You can use the money for either undergraduate or graduate programs or certain programs at vocational or trade schools. One of the best aspects of the Post 9/11 GI Bill’s benefits is the possibility for long-serving servicemen to transfer their benefits to a spouse, or children. The Department of Veterans Affairs website has more information about the Post-9/11 GI Bill.
Inexpensive life insurance
The lowest-cost life insurance program available to service members is available to them. The maximum $400,000 of benefits for Servicemembers’ Group Life Insurance is $300 per year. This applies regardless of age, health, or likelihood of you being deployed. Policygenius reports that a healthy 40-year old man would pay an average of $500 per year for a $500,000 private 20-year term policy.
For as low as $54 per year, service members can get $100,000 coverage for their spouse if they are under 35. (More for older spouses). For more information, visit the Department of Veterans Affairs website.
State Tax Breaks
Service members can maintain their legal residence in one state, even if they’re stationed elsewhere under the law. If your legal residence, also known as domicile, is in a state without income tax, then you are protected from paying taxes if you move to another country while you are on active duty.
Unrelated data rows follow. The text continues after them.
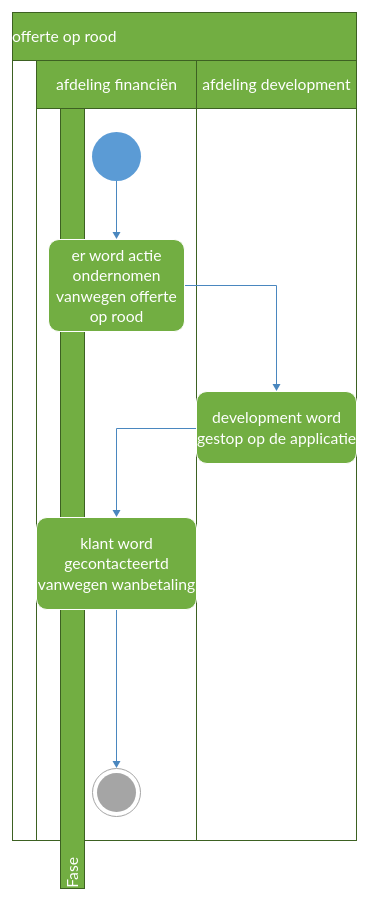
<!DOCTYPE html>
<html lang="nl">
<head>
<meta charset="utf-8">
<title>offerte op rood</title>
<style>
:root {
  --green: #72ae42;
  --edge: #3d6122;
  --flow: #4a87bf;
  --start: #5b9bd5;
  --end: #a5a5a5;
  --paper: #fff;
}
* { box-sizing: border-box; margin: 0; }
html, body { width: 369px; height: 901px; overflow: hidden; background: var(--paper); }
body { position: relative; font: 15.7px/20.4px Lato, "Open Sans", sans-serif; color: var(--paper); }
.pool {
  position: absolute; left: 12px; top: 12px; width: 345px; height: 829px;
  display: grid; grid-template: 48px 48px 1fr / 24px 160px 1fr;
  border: 1px solid var(--edge);
}
.pool-title, .lane-title {
  display: flex; align-items: center; font-size: 15.7px; font-weight: 400;
  background: var(--green); border-bottom: 1px solid var(--edge); white-space: nowrap;
}
.pool-title { grid-column: 1 / -1; margin-left: 0; text-indent: -1px; }
.gutter { grid-row: 2 / 4; border-right: 1px solid var(--edge); }
.lane-title { justify-content: center; }
.lane-title.finance, .lane.finance { border-right: 1px solid var(--edge); }
.phase {
  position: absolute; left: 60px; top: 108px; width: 25px; height: 781px;
  display: flex; align-items: flex-end; justify-content: center;
  background: var(--green); border: 1px solid var(--edge);
}
.phase span { writing-mode: vertical-rl; transform: rotate(180deg); }
.flow { position: absolute; left: 0; top: 0; }
.step {
  position: absolute; display: flex; align-items: center; justify-content: center;
  background: var(--green); border: 1px solid var(--paper); border-radius: 11px;
  text-align: center; white-space: nowrap;
}
.action { left: 48px; top: 239px; width: 137px; height: 93px; }
.stop { left: 196px; top: 391px; width: 161px; height: 73px; }
.contact { left: 36px; top: 517px; width: 161px; height: 93px; }
</style>
</head>
<body>
<main class="pool">
  <h1 class="pool-title">offerte op rood</h1>
  <div class="gutter"></div>
  <h2 class="lane-title finance">afdeling financiën</h2>
  <h2 class="lane-title">afdeling development</h2>
  <div class="lane finance"></div>
  <div class="lane"></div>
</main>
<div class="phase"><span>Fase</span></div>
<div class="step action"><p>er word actie<br>ondernomen<br>vanwegen offerte<br>op rood</p></div>
<div class="step stop"><p>development word<br>gestop op de applicatie</p></div>
<div class="step contact"><p>klant word<br>gecontacteertd<br>vanwegen wanbetaling</p></div>
<svg class="flow" width="369" height="901" viewBox="0 0 369 901" aria-hidden="true">
  <defs>
    <polygon id="arrow" points="-4,-7 4,-7 0,0" fill="var(--flow)"/>
  </defs>
  <g fill="none" stroke="var(--flow)">
    <path d="M116.5 181V234"/>
    <path d="M185 285.5H276.5V386"/>
    <path d="M196 428.5H116.5V512"/>
    <path d="M116.5 610V763"/>
  </g>
  <use href="#arrow" x="116.5" y="239"/>
  <use href="#arrow" x="276.5" y="391"/>
  <use href="#arrow" x="116.5" y="517"/>
  <use href="#arrow" x="116.5" y="768"/>
  <circle cx="116.5" cy="156.5" r="24.5" fill="var(--start)"/>
  <circle cx="116.5" cy="792.5" r="24" fill="var(--paper)" stroke="var(--end)"/>
  <circle cx="116.5" cy="792.5" r="19.5" fill="var(--end)"/>
</svg>
</body>
</html>
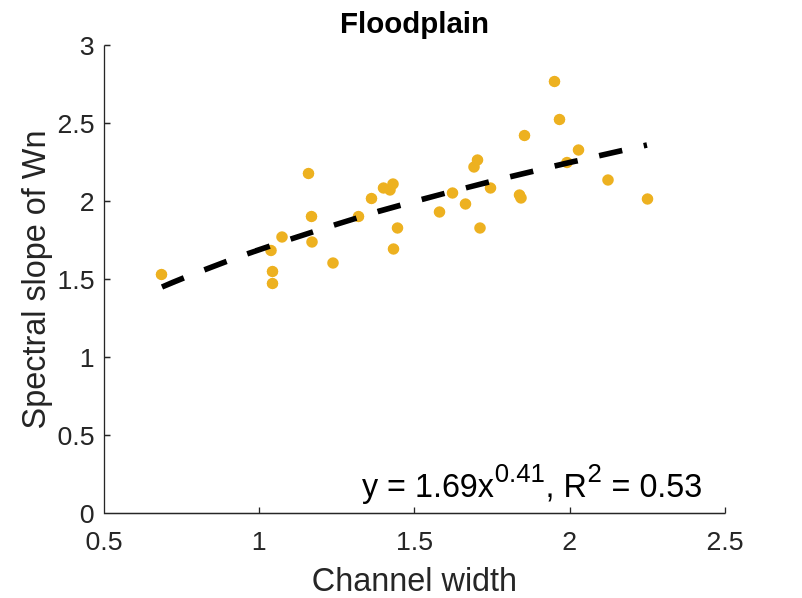
<!DOCTYPE html>
<html lang="en">
<head>
<meta charset="utf-8">
<title>Floodplain</title>
<style>
:root { --paper: #fff; --ink: #000; --axis: #262626; --point: #edb120; }
* { box-sizing: border-box; margin: 0; padding: 0; }
html, body { width: 802px; height: 598px; overflow: hidden; background: var(--paper); }
.chart { position: relative; width: 802px; height: 598px; overflow: hidden; font-family: "Liberation Sans", Arial, sans-serif; line-height: 1; white-space: nowrap; color: var(--axis); }
.plot { position: absolute; inset: 0; }
.axes { fill: none; stroke: var(--axis); stroke-width: 1.3; }
.points { fill: var(--point); }
.fit { fill: none; stroke: var(--ink); stroke-width: 5.6; stroke-dasharray: 23.7 22; }
.title { position: absolute; left: 104px; width: 621px; top: 8px; text-align: center; font-size: 29.5px; font-weight: 700; color: var(--ink); }
.ticks { position: absolute; display: flex; justify-content: space-between; list-style: none; font-size: 26.7px; }
.ticks-y { left: 34px; width: 60.5px; top: 33px; height: 495px; flex-direction: column; text-align: right; }
.ticks-x { left: 74px; width: 681px; top: 527.5px; }
.ticks-x li { width: 60px; text-align: center; }
.label { position: absolute; font-size: 32.4px; }
.label-x { left: 104px; width: 621px; top: 564px; text-align: center; }
.label-y { left: 34px; top: 280px; transform: translate(-50%, -50%) rotate(-90deg); }
.equation { position: absolute; left: 362px; top: 470px; font-size: 32.3px; color: var(--ink); }
.equation sup { position: relative; top: -15px; margin: 0 0.7px; font-size: 25.8px; line-height: 0; vertical-align: baseline; }
</style>
</head>
<body>
<main class="chart">
  <h1 class="title">Floodplain</h1>
  <svg class="plot" width="802" height="598" viewBox="0 0 802 598" role="img" aria-label="Scatter plot of spectral slope against channel width with a dashed power-law fit">
    <path class="axes" d="M104.5 45.5V513.5H725.5M104.5 45.5h6M104.5 123.5h6M104.5 201.5h6M104.5 279.5h6M104.5 357.5h6M104.5 435.5h6M259.5 513.5v-6M414.5 513.5v-6M570.5 513.5v-6M725.5 513.5v-6"/>
    <g class="points">
      <circle cx="161.5" cy="274.5" r="5.8"/>
      <circle cx="271" cy="250.5" r="5.8"/>
      <circle cx="272.5" cy="271.5" r="5.8"/>
      <circle cx="272.5" cy="283.5" r="5.8"/>
      <circle cx="282" cy="237" r="5.8"/>
      <circle cx="308.5" cy="173.5" r="5.8"/>
      <circle cx="311.5" cy="216.5" r="5.8"/>
      <circle cx="312" cy="242" r="5.8"/>
      <circle cx="333" cy="263" r="5.8"/>
      <circle cx="358.5" cy="216.5" r="5.8"/>
      <circle cx="371.5" cy="198.5" r="5.8"/>
      <circle cx="383.5" cy="188" r="5.8"/>
      <circle cx="390" cy="190" r="5.8"/>
      <circle cx="393" cy="184" r="5.8"/>
      <circle cx="397.5" cy="228" r="5.8"/>
      <circle cx="393.5" cy="249" r="5.8"/>
      <circle cx="439.5" cy="212" r="5.8"/>
      <circle cx="452.5" cy="193" r="5.8"/>
      <circle cx="465.5" cy="204" r="5.8"/>
      <circle cx="474" cy="167" r="5.8"/>
      <circle cx="477.5" cy="160" r="5.8"/>
      <circle cx="480" cy="228" r="5.8"/>
      <circle cx="490.5" cy="188" r="5.8"/>
      <circle cx="519.5" cy="195" r="5.8"/>
      <circle cx="521" cy="198" r="5.8"/>
      <circle cx="524.5" cy="135.5" r="5.8"/>
      <circle cx="554.5" cy="81.5" r="5.8"/>
      <circle cx="559.5" cy="119.5" r="5.8"/>
      <circle cx="567" cy="162.5" r="5.8"/>
      <circle cx="578.5" cy="150" r="5.8"/>
      <circle cx="608" cy="180" r="5.8"/>
      <circle cx="647.5" cy="199" r="5.8"/>
    </g>
    <path class="fit" d="M162 287C190 275 219 264 247 254C291 238.5 334 225 378 211.5C468 186 557 165 647 145"/>
  </svg>
  <ul class="ticks ticks-y">
    <li>3</li><li>2.5</li><li>2</li><li>1.5</li><li>1</li><li>0.5</li><li>0</li>
  </ul>
  <ul class="ticks ticks-x">
    <li>0.5</li><li>1</li><li>1.5</li><li>2</li><li>2.5</li>
  </ul>
  <p class="label label-y">Spectral slope of Wn</p>
  <p class="label label-x">Channel width</p>
  <p class="equation">y = 1.69x<sup>0.41</sup>, R<sup>2</sup> = 0.53</p>
</main>
</body>
</html>
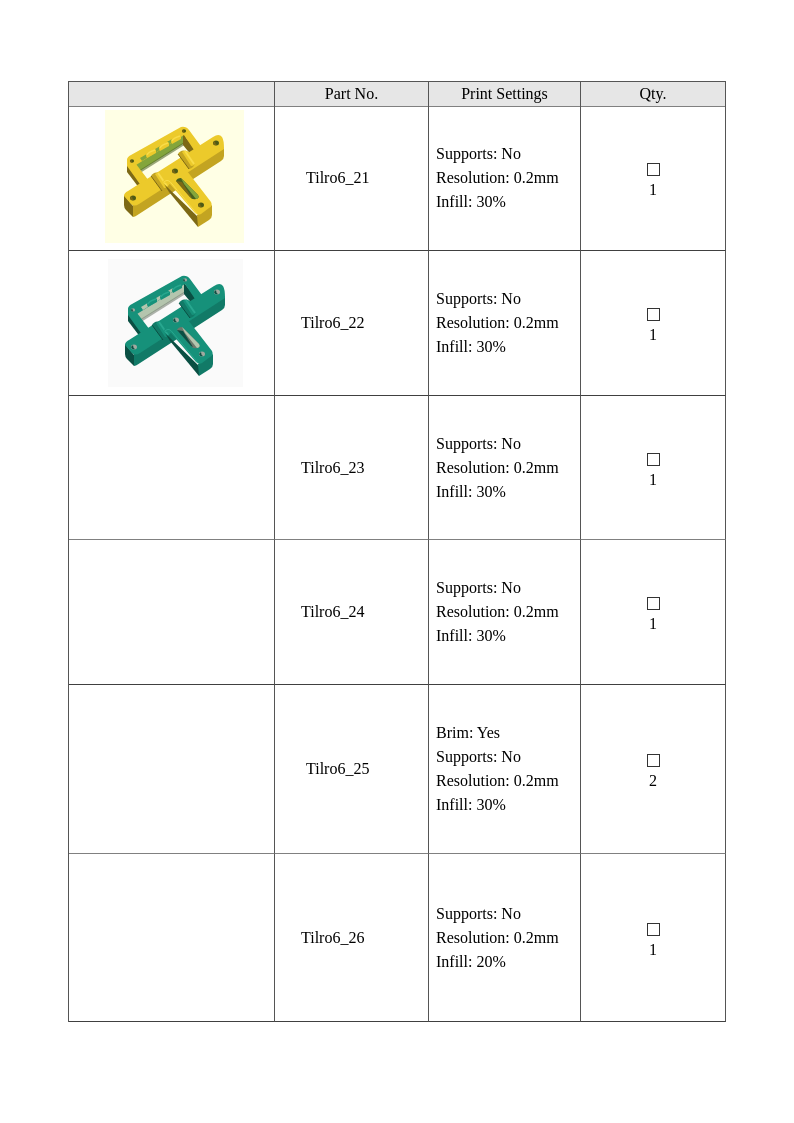
<!DOCTYPE html>
<html lang="en">
<head>
<meta charset="utf-8">
<title>Printed parts list</title>
<style>
:root {
  --paper: #ffffff;
  --ink: #000000;
  --rule: #555555;
  --rule-strong: #404040;
  --rule-soft: #808080;
  --head: #e6e6e6;
}
* { box-sizing: border-box; margin: 0; padding: 0; }
html, body { width: 794px; height: 1123px; overflow: hidden; background: var(--paper); }
body {
  padding: 81px 68px;
  color: var(--ink);
  font: 16px/24px "Liberation Serif", "Noto Serif", serif;
}
.parts {
  display: block;
  width: 658px;
  border-left: 1px solid var(--rule);
  border-top: 1px solid var(--rule);
}
.parts thead, .parts tbody { display: block; }
.parts tr { display: grid; grid-template-columns: 206px 154px 152px 145px; height: 145px; }
.parts th, .parts td {
  display: flex;
  flex-direction: column;
  justify-content: center;
  border-right: 1px solid var(--rule);
  border-bottom: 1px solid var(--rule-strong);
}
.parts .head { height: 24px; }
.head th { align-items: center; background: var(--head); font-weight: 400; border-bottom-color: var(--rule-soft); }
.parts .short { height: 144px; }
.parts .tall { height: 169px; }
.parts .last { height: 168px; }
.parts .soft td { border-bottom-color: var(--rule-soft); }
.parts .view { justify-content: flex-start; padding: 4px 0 0 36px; }
.parts .view-small { padding: 8px 0 0 39px; }
.view svg { display: block; }
.number { padding-left: 26px; }
.number.inset { padding-left: 31px; }
.settings { padding-left: 7px; white-space: nowrap; }
.qty { align-items: center; padding-top: 9px; }
.check { width: 13px; height: 13px; margin-bottom: 2px; border: 1px solid #333333; }
.yellow { --top: #ecca2b; --front: #c3a421; --side: #7d6915; --inner: #83a53b; --deep: #47601f; --edge: #f8dc4a; --hole: #4d5a16; background: #ffffe5; }
.teal { --top: #16917a; --front: #117a67; --side: #0a4f43; --inner: #b4c5ae; --deep: #6d786b; --edge: #28a78f; --hole: #a0aaa0; background: #fafafa; }
</style>
</head>
<body>
<table class="parts">
  <thead>
    <tr class="head"><th></th><th>Part No.</th><th>Print Settings</th><th>Qty.</th></tr>
  </thead>
  <tbody>
    <tr>
      <td class="view">
        <svg class="yellow" width="139" height="133" viewBox="105 110 139 133" role="img" aria-label="Yellow bracket part">
          <defs>
            <g id="hole">
              <ellipse rx="3" ry="2.5" fill="var(--hole)"/>
              <path d="M-3 0Q-2 3 1 2Q-1 1 -1 -2Z" fill="var(--side)"/>
            </g>
            <g id="bump">
              <path d="M-5 4Q-5 -1 0 -3Q4 -4 5 -2L5 1L-4 6Z" fill="var(--top)"/>
              <path d="M-4 3Q-3 0 4 -2" fill="none" stroke="var(--edge)" stroke-width="1.5"/>
            </g>
            <g id="knuckle">
              <path d="M-8 -6Q-5 -11 0 -9L9 3Q8 8 3 9Z" fill="var(--front)"/>
              <path d="M-4 -8Q-1 -11 3 -8L10 2Q9 6 5 6Z" fill="var(--top)"/>
              <path d="M-1 -9L8 4" stroke="var(--edge)" stroke-width="2"/>
              <path d="M-8 -6L3 9" stroke="var(--side)"/>
            </g>
            <g id="bracket">
              <g id="frame">
                <path d="M134 164L186 133V142L135 174Z" fill="var(--inner)"/>
                <path d="M135 173L186 141V144L137 175Z" fill="var(--deep)" opacity=".55"/>
                <path d="M127 160L145 186L143 193L127 172Z" fill="var(--side)"/>
                <path d="M127 160L135 155L136 164L149 181L142 187L127 166Z" fill="var(--top)"/>
                <path d="M183 134L198 152L192 156L183 145Z" fill="var(--side)"/>
                <path d="M127 160Q127 157 131 155L181 127Q186 126 189 130L203 149L196 153L184 135L136 165Z" fill="var(--top)"/>
                <path d="M140 158L177 136L179 138L142 161Z" fill="var(--inner)"/>
                <use href="#bump" x="151" y="152"/>
                <use href="#bump" x="164" y="145"/>
                <use href="#bump" x="176" y="138"/>
                <use href="#hole" transform="translate(132 161) scale(.7)"/>
                <use href="#hole" transform="translate(184 131) scale(.7)"/>
              </g>
              <g id="crossbar">
                <path d="M124 195L133 206V217L126 210Q124 208 124 205Z" fill="var(--side)"/>
                <path d="M133 205L224 147V156Q224 159 221 161L139 214Q135 217 133 217Z" fill="var(--front)"/>
                <path d="M124 196Q124 193 128 191L213 137Q219 133 222 137Q224 140 224 149L139 204Q134 207 131 204Z" fill="var(--top)"/>
                <use href="#knuckle" x="159" y="182"/>
                <use href="#knuckle" x="186" y="160"/>
              </g>
              <g id="arm">
                <path d="M164 184L198 217V227L169 192Z" fill="var(--side)"/>
                <path d="M197 215L212 205V215Q212 218 209 220L198 227Z" fill="var(--front)"/>
                <path d="M163 182Q164 178 170 174L180 168Q184 167 187 171L211 202Q213 206 209 208L201 214Q198 216 195 213L170 184Z" fill="var(--top)"/>
                <path d="M176 181Q177 178 181 178L198 195Q200 198 196 199Q192 200 190 197Z" fill="var(--deep)"/>
                <path d="M181 178L198 195Q200 198 196 199L184 184Z" fill="var(--inner)"/>
                <path d="M176 181L190 197L192 198L182 182Z" fill="var(--side)"/>
                <path d="M164 182Q168 178 172 184L197 214" fill="none" stroke="var(--edge)"/>
              </g>
              <use href="#hole" x="133" y="198"/>
              <use href="#hole" x="175" y="171"/>
              <use href="#hole" x="201" y="205"/>
              <use href="#hole" x="216" y="143"/>
            </g>
          </defs>
          <use href="#bracket"/>
        </svg>
      </td>
      <td class="number inset">Tilro6_21</td>
      <td class="settings"><p>Supports: No</p><p>Resolution: 0.2mm</p><p>Infill: 30%</p></td>
      <td class="qty"><span class="check"></span><span>1</span></td>
    </tr>
    <tr>
      <td class="view view-small">
        <svg class="teal" width="135" height="128" viewBox="108 259 135 128" role="img" aria-label="Teal bracket part">
          <use href="#bracket" transform="translate(1 149)"/>
        </svg>
      </td>
      <td class="number">Tilro6_22</td>
      <td class="settings"><p>Supports: No</p><p>Resolution: 0.2mm</p><p>Infill: 30%</p></td>
      <td class="qty"><span class="check"></span><span>1</span></td>
    </tr>
    <tr class="short soft">
      <td></td>
      <td class="number">Tilro6_23</td>
      <td class="settings"><p>Supports: No</p><p>Resolution: 0.2mm</p><p>Infill: 30%</p></td>
      <td class="qty"><span class="check"></span><span>1</span></td>
    </tr>
    <tr>
      <td></td>
      <td class="number">Tilro6_24</td>
      <td class="settings"><p>Supports: No</p><p>Resolution: 0.2mm</p><p>Infill: 30%</p></td>
      <td class="qty"><span class="check"></span><span>1</span></td>
    </tr>
    <tr class="tall soft">
      <td></td>
      <td class="number inset">Tilro6_25</td>
      <td class="settings"><p>Brim: Yes</p><p>Supports: No</p><p>Resolution: 0.2mm</p><p>Infill: 30%</p></td>
      <td class="qty"><span class="check"></span><span>2</span></td>
    </tr>
    <tr class="last">
      <td></td>
      <td class="number">Tilro6_26</td>
      <td class="settings"><p>Supports: No</p><p>Resolution: 0.2mm</p><p>Infill: 20%</p></td>
      <td class="qty"><span class="check"></span><span>1</span></td>
    </tr>
  </tbody>
</table>
</body>
</html>
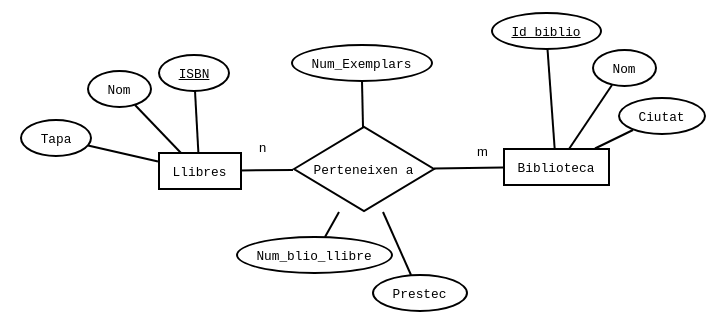
<!DOCTYPE html>
<html lang="ca">
<head>
<meta charset="utf-8">
<title>Diagrama entitat-relació</title>
<style>
  :root {
    --paper: #ffffff;
    --ink: #000000;
    --stroke: 2px;
  }
  * { box-sizing: border-box; }
  html, body { margin: 0; overflow: hidden; background: var(--paper); }
  .diagram {
    position: relative;
    width: 724px;
    height: 324px;
    overflow: hidden;
    background: var(--paper);
    color: var(--ink);
    font: 12.8px/16px "Liberation Mono", monospace;
  }
  .connectors {
    position: absolute;
    inset: 0;
    fill: none;
    stroke: var(--ink);
    stroke-width: var(--stroke);
  }
  .node {
    position: absolute;
    left: var(--x);
    top: var(--y);
    width: var(--w);
    height: 38px;
    display: flex;
    align-items: center;
    justify-content: center;
    padding-top: 4px;
    white-space: nowrap;
    background: var(--paper);
    border: var(--stroke) solid var(--ink);
  }
  .attribute { border-radius: 50%; }
  .key span { text-decoration: underline; }
  .relationship {
    height: 88px;
    border: 0;
    background: none;
  }
  .relationship svg {
    position: absolute;
    inset: 0;
    fill: var(--paper);
    stroke: var(--ink);
    stroke-width: var(--stroke);
  }
  .relationship span { position: relative; }
  .cardinality {
    position: absolute;
    left: var(--x);
    top: var(--y);
    font: 13px/16px "Liberation Sans", sans-serif;
  }
</style>
</head>
<body>
<main class="diagram">
  <svg class="connectors" width="724" height="324" viewBox="0 0 724 324" aria-hidden="true">
    <line x1="88" y1="145.5" x2="158" y2="161.5"/>
    <line x1="135" y1="105" x2="181" y2="153"/>
    <line x1="195" y1="91" x2="198.4" y2="153"/>
    <line x1="240" y1="170.5" x2="293" y2="170"/>
    <line x1="362" y1="81" x2="363" y2="127"/>
    <line x1="339" y1="212" x2="325" y2="237"/>
    <line x1="383" y1="212" x2="411" y2="275"/>
    <line x1="434" y1="168.5" x2="503" y2="167.5"/>
    <line x1="547.5" y1="49" x2="554.7" y2="149"/>
    <line x1="612" y1="85" x2="569" y2="149"/>
    <line x1="633" y1="130" x2="595" y2="148.5"/>
  </svg>

  <div class="node attribute" style="--x:20px;--y:119px;--w:72px"><span>Tapa</span></div>
  <div class="node attribute" style="--x:86.5px;--y:70px;--w:65px"><span>Nom</span></div>
  <div class="node attribute key" style="--x:158px;--y:54px;--w:72px"><span>ISBN</span></div>
  <div class="node entity" style="--x:157.5px;--y:152px;--w:84px"><span>Llibres</span></div>

  <div class="node attribute" style="--x:290.5px;--y:44px;--w:142px"><span>Num_Exemplars</span></div>
  <div class="node relationship" style="--x:291.5px;--y:125px;--w:144px">
    <svg width="144" height="88" viewBox="0 0 144 88" aria-hidden="true"><polygon points="2,44 72,2 142,44 72,86"/></svg>
    <span>Perteneixen a</span>
  </div>
  <div class="node attribute" style="--x:235.5px;--y:236px;--w:157px"><span>Num_blio_llibre</span></div>
  <div class="node attribute" style="--x:371.5px;--y:274px;--w:96px"><span>Prestec</span></div>

  <div class="node entity" style="--x:502.5px;--y:148px;--w:107px"><span>Biblioteca</span></div>
  <div class="node attribute key" style="--x:490.5px;--y:12px;--w:111px"><span>Id biblio</span></div>
  <div class="node attribute" style="--x:591.5px;--y:49px;--w:65px"><span>Nom</span></div>
  <div class="node attribute" style="--x:617.5px;--y:97px;--w:88px"><span>Ciutat</span></div>

  <span class="cardinality" style="--x:259px;--y:140px">n</span>
  <span class="cardinality" style="--x:477px;--y:144px">m</span>
</main>
</body>
</html>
If a spouse has the same domicile and a service member, they can maintain their legal residency even if they move to another state.
Protective Legal Measures
Servicemembers Civil Relief Act offers special legal benefits to service members. This includes a 6% interest rate cap on loans taken before you were called into active duty. This is particularly helpful for Reserve members who are called to active service and must take a pay cut if they do.
This benefit is available to those who are unable to pay due to military service. You must apply to the lender to receive it. If you are required to move to a new place or have received orders to permanently change your station, you can terminate an apartment lease. These requests can be made to the Armed Forces Legal Assistance Office.
No-Money Down Mortgages
VA Loans are available to military personnel. These loans allow you to buy a house without any money down and no private mortgage insurance. For more information, visit the Department of Veterans Affairs website. If you don’t put any money down, your home could be upside-down if the market drops and you need to move.
Fannie Mae offers advice on underwater homes at the KnowYourOptions.com Military page and the government’s Making Home Affordable page.
How to fund a Memorial Scholarship in Honor of a Veteran
A major perk for military personnel is the tax-free housing allowance. This monthly subsidy covers all or part your monthly rent and mortgage payments, as long as you are in the military.
You can check your Leave and Earnings Statement (your Military Pay Stub) to see the value of your Basic Allowance Housing. Or, you can search it by zip code and rank at the Department of Defense’s BAH Calculator.
Every branch of the military has an immediate-relief fund which offers small, interest-free loans in case of emergency. For more information, contact the base community-service office or visit Coast Guard Mutual Assistance, Navy-Marine Corps Relief Society and Air Force Aid Society.
Base credit unions also offer short-term loans with reasonable interest rates. Many offer short-term loans for military personnel with no credit checks.